Exercise description: The answer is to be the lines of the material from its start through the line containing "none; stroke: var(--ink);", each copied exactly; no pictures.

::::::::

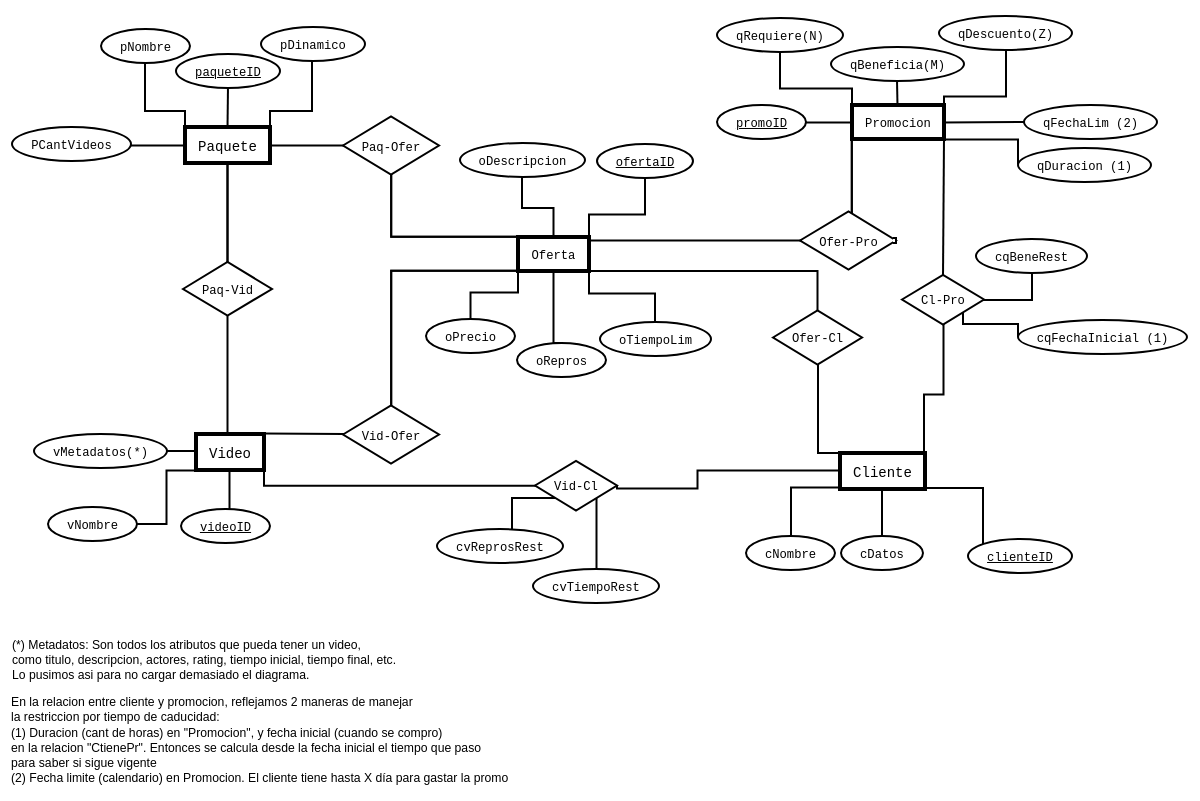
<!DOCTYPE html>
<html lang="es">
<head>
<meta charset="utf-8">
<title>Diagrama entidad-relacion</title>
<style>
:root { --ink: #000; --paper: #fff; }
* { box-sizing: border-box; margin: 0; }
body { background: var(--paper); color: var(--ink); overflow: hidden; }
.diagram {
  position: relative; width: 1200px; height: 801px; overflow: hidden;
  background: var(--paper); font: 12.2px "Liberation Mono", monospace;
}
.connectors { position: absolute; left: 0; top: 0; display: block; }
.connectors g { fill: none; stroke: var(--ink); stroke-width: 2; }
.connectors .total-outer { stroke-width: 7; }
.connectors .total-inner { stroke: var(--paper); stroke-width: 3; }
.connectors .relations { fill: var(--paper); }
.node {
  position: absolute; left: var(--x); top: var(--y); width: var(--w); height: var(--h);
  display: flex; align-items: center; justify-content: center;
  padding-top: 5px; white-space: pre; line-height: 1.133;
}
.attribute { border: 2px solid var(--ink); border-radius: 50%; background: var(--paper); }
.key { text-decoration: underline; }
.entity { border: 4px solid var(--ink); background: var(--paper); font-weight: 400; font-size: 12.2px; }
.large { font-size: 14px; }
.notes {
  position: absolute; left: 11px; top: 638px; width: 560px;
  display: flex; flex-direction: column; gap: 11.5px;
  font: 12.2px/15.2px "Liberation Sans", sans-serif; white-space: nowrap;
}
.notes p:first-child { padding-left: 1px; }
</style>
</head>
<body>
<main class="diagram">
  <svg class="connectors" width="1200" height="801" viewBox="0 0 1200 801" aria-hidden="true">
    <defs>
      <g id="total-participation">
        <path d="M227.5 160V264"/>
        <path d="M391.2 172V236.8H520"/>
        <path d="M391.2 407V270.8H520"/>
        <path d="M851.8 136V216"/>
      </g>
    </defs>
    <g class="attribute-lines">
      <path d="M145 60V111H185V128"/>
      <path d="M228 86L227.5 128"/>
      <path d="M312 60V111H270V128"/>
      <path d="M128 145.5H186"/>
      <path d="M522 175V208H553.5V238"/>
      <path d="M645 175V214.5H589V238"/>
      <path d="M518 270V292.5H470.5V322"/>
      <path d="M553.5 270V343H561"/>
      <path d="M589 270V293.5H655V324"/>
      <path d="M780 50V88.5H852V106"/>
      <path d="M897 80L897.5 106"/>
      <path d="M1006 48V96.5H944V106"/>
      <path d="M803 122.5H852"/>
      <path d="M942 122.5L1026 122"/>
      <path d="M942 139.5H1018V164"/>
      <path d="M165 451H196"/>
      <path d="M135 524H166.5V470.5H196"/>
      <path d="M229.5 470V512"/>
      <path d="M840 487.5H791V538"/>
      <path d="M882 487V538"/>
      <path d="M924 488H983V545"/>
      <path d="M980 300H1032V270"/>
      <path d="M963 310V324H1018V337"/>
      <path d="M556 498H512V530"/>
      <path d="M596.5 497V571"/>
    </g>
    <g class="relation-lines">
      <path d="M270 145.5H344"/>
      <path d="M227.5 314V434"/>
      <path d="M264 433.5L344 434"/>
      <path d="M588 240.5H801"/>
      <path d="M588 271H817.5V312"/>
      <path d="M818 362V453H840"/>
      <path d="M944 138L943 277"/>
      <path d="M943.5 322V394.5H924V455"/>
      <path d="M264 468V485.8H537"/>
      <path d="M617 485V488.5H697.5V470.5H840"/>
    </g>
    <use href="#total-participation" class="total-outer" fill="none" stroke="#000" stroke-width="7"/>
    <use href="#total-participation" class="total-inner" fill="none" stroke="#fff" stroke-width="3"/>
    <g class="relations">
      <polygon points="343,145.5 391,116.5 439,145.5 391,174.5"/>
      <polygon points="183,289 227.5,262 272,289 227.5,315.5"/>
      <polygon points="343,434.5 391,405.5 439,434.5 391,463.5"/>
      <polygon points="800,240.5 848.5,211.5 896,240.5 848.5,269.5"/>
      <path d="M893 238H896V243H893"/>
      <polygon points="773,337.5 817.5,310.5 862,337.5 817.5,364.5"/>
      <polygon points="902,299.5 943,275 984,299.5 943,324.5"/>
      <polygon points="535,485.5 576,461 617,485.5 576,510.5"/>
    </g>
  </svg>

  <h2 class="node entity large" style="--x:183px;--y:125px;--w:89px;--h:40px">Paquete</h2>
  <div class="node attribute" style="--x:100px;--y:28px;--w:91px;--h:36px">pNombre</div>
  <div class="node attribute" style="--x:175px;--y:53px;--w:106px;--h:36px"><span class="key">paqueteID</span></div>
  <div class="node attribute" style="--x:260px;--y:26px;--w:106px;--h:36px">pDinamico</div>
  <div class="node attribute" style="--x:11px;--y:126px;--w:121px;--h:36px">PCantVideos</div>

  <h2 class="node entity" style="--x:516px;--y:235px;--w:75px;--h:38px">Oferta</h2>
  <div class="node attribute" style="--x:459px;--y:142px;--w:127px;--h:36px">oDescripcion</div>
  <div class="node attribute" style="--x:596px;--y:143px;--w:98px;--h:36px"><span class="key">ofertaID</span></div>
  <div class="node attribute" style="--x:425px;--y:318px;--w:91px;--h:36px">oPrecio</div>
  <div class="node attribute" style="--x:516px;--y:342px;--w:91px;--h:36px">oRepros</div>
  <div class="node attribute" style="--x:599px;--y:321px;--w:113px;--h:36px">oTiempoLim</div>

  <h2 class="node entity" style="--x:850px;--y:103px;--w:96px;--h:38px">Promocion</h2>
  <div class="node attribute" style="--x:716px;--y:17px;--w:128px;--h:36px">qRequiere(N)</div>
  <div class="node attribute" style="--x:830px;--y:46px;--w:135px;--h:36px">qBeneficia(M)</div>
  <div class="node attribute" style="--x:938px;--y:15px;--w:135px;--h:36px">qDescuento(Z)</div>
  <div class="node attribute" style="--x:716px;--y:104px;--w:91px;--h:36px"><span class="key">promoID</span></div>
  <div class="node attribute" style="--x:1023px;--y:104px;--w:135px;--h:36px">qFechaLim (2)</div>
  <div class="node attribute" style="--x:1017px;--y:147px;--w:135px;--h:36px">qDuracion (1)</div>

  <h2 class="node entity large" style="--x:194px;--y:432px;--w:72px;--h:40px">Video</h2>
  <div class="node attribute" style="--x:33px;--y:433px;--w:135px;--h:36px">vMetadatos(*)</div>
  <div class="node attribute" style="--x:47px;--y:506px;--w:91px;--h:36px">vNombre</div>
  <div class="node attribute" style="--x:180px;--y:508px;--w:91px;--h:36px"><span class="key">videoID</span></div>

  <h2 class="node entity large" style="--x:838px;--y:451px;--w:89px;--h:40px">Cliente</h2>
  <div class="node attribute" style="--x:745px;--y:535px;--w:91px;--h:36px">cNombre</div>
  <div class="node attribute" style="--x:840px;--y:535px;--w:84px;--h:36px">cDatos</div>
  <div class="node attribute" style="--x:967px;--y:538px;--w:106px;--h:36px"><span class="key">clienteID</span></div>

  <div class="node attribute" style="--x:975px;--y:238px;--w:113px;--h:36px">cqBeneRest</div>
  <div class="node attribute" style="--x:1017px;--y:319px;--w:171px;--h:36px">cqFechaInicial (1)</div>
  <div class="node attribute" style="--x:436px;--y:528px;--w:128px;--h:36px">cvReprosRest</div>
  <div class="node attribute" style="--x:532px;--y:568px;--w:128px;--h:36px">cvTiempoRest</div>

  <div class="node relation" style="--x:343px;--y:117px;--w:96px;--h:58px">Paq-Ofer</div>
  <div class="node relation" style="--x:183px;--y:262px;--w:89px;--h:54px">Paq-Vid</div>
  <div class="node relation" style="--x:343px;--y:406px;--w:96px;--h:58px">Vid-Ofer</div>
  <div class="node relation" style="--x:800px;--y:212px;--w:97px;--h:58px">Ofer-Pro</div>
  <div class="node relation" style="--x:773px;--y:310px;--w:89px;--h:54px">Ofer-Cl</div>
  <div class="node relation" style="--x:902px;--y:275px;--w:82px;--h:49px">Cl-Pro</div>
  <div class="node relation" style="--x:535px;--y:461px;--w:82px;--h:49px">Vid-Cl</div>

  <section class="notes">
    <p>(*) Metadatos: Son todos los atributos que pueda tener un video,<br>
      como titulo, descripcion, actores, rating, tiempo inicial, tiempo final, etc.<br>
      Lo pusimos asi para no cargar demasiado el diagrama.</p>
    <p>En la relacion entre cliente y promocion, reflejamos 2 maneras de manejar<br>
      la restriccion por tiempo de caducidad:<br>
      (1) Duracion (cant de horas) en "Promocion", y fecha inicial (cuando se compro)<br>
      en la relacion "CtienePr". Entonces se calcula desde la fecha inicial el tiempo que paso<br>
      para saber si sigue vigente<br>
      (2) Fecha limite (calendario) en Promocion. El cliente tiene hasta X día para gastar la promo</p>
  </section>
</main>
</body>
</html>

::::::::

Answer for the task:
<!DOCTYPE html>
<html lang="es">
<head>
<meta charset="utf-8">
<title>Diagrama entidad-relacion</title>
<style>
:root { --ink: #000; --paper: #fff; }
* { box-sizing: border-box; margin: 0; }
body { background: var(--paper); color: var(--ink); overflow: hidden; }
.diagram {
  position: relative; width: 1200px; height: 801px; overflow: hidden;
  background: var(--paper); font: 12.2px "Liberation Mono", monospace;
}
.connectors { position: absolute; left: 0; top: 0; display: block; }
.connectors g { fill: none; stroke: var(--ink); stroke-width: 2; }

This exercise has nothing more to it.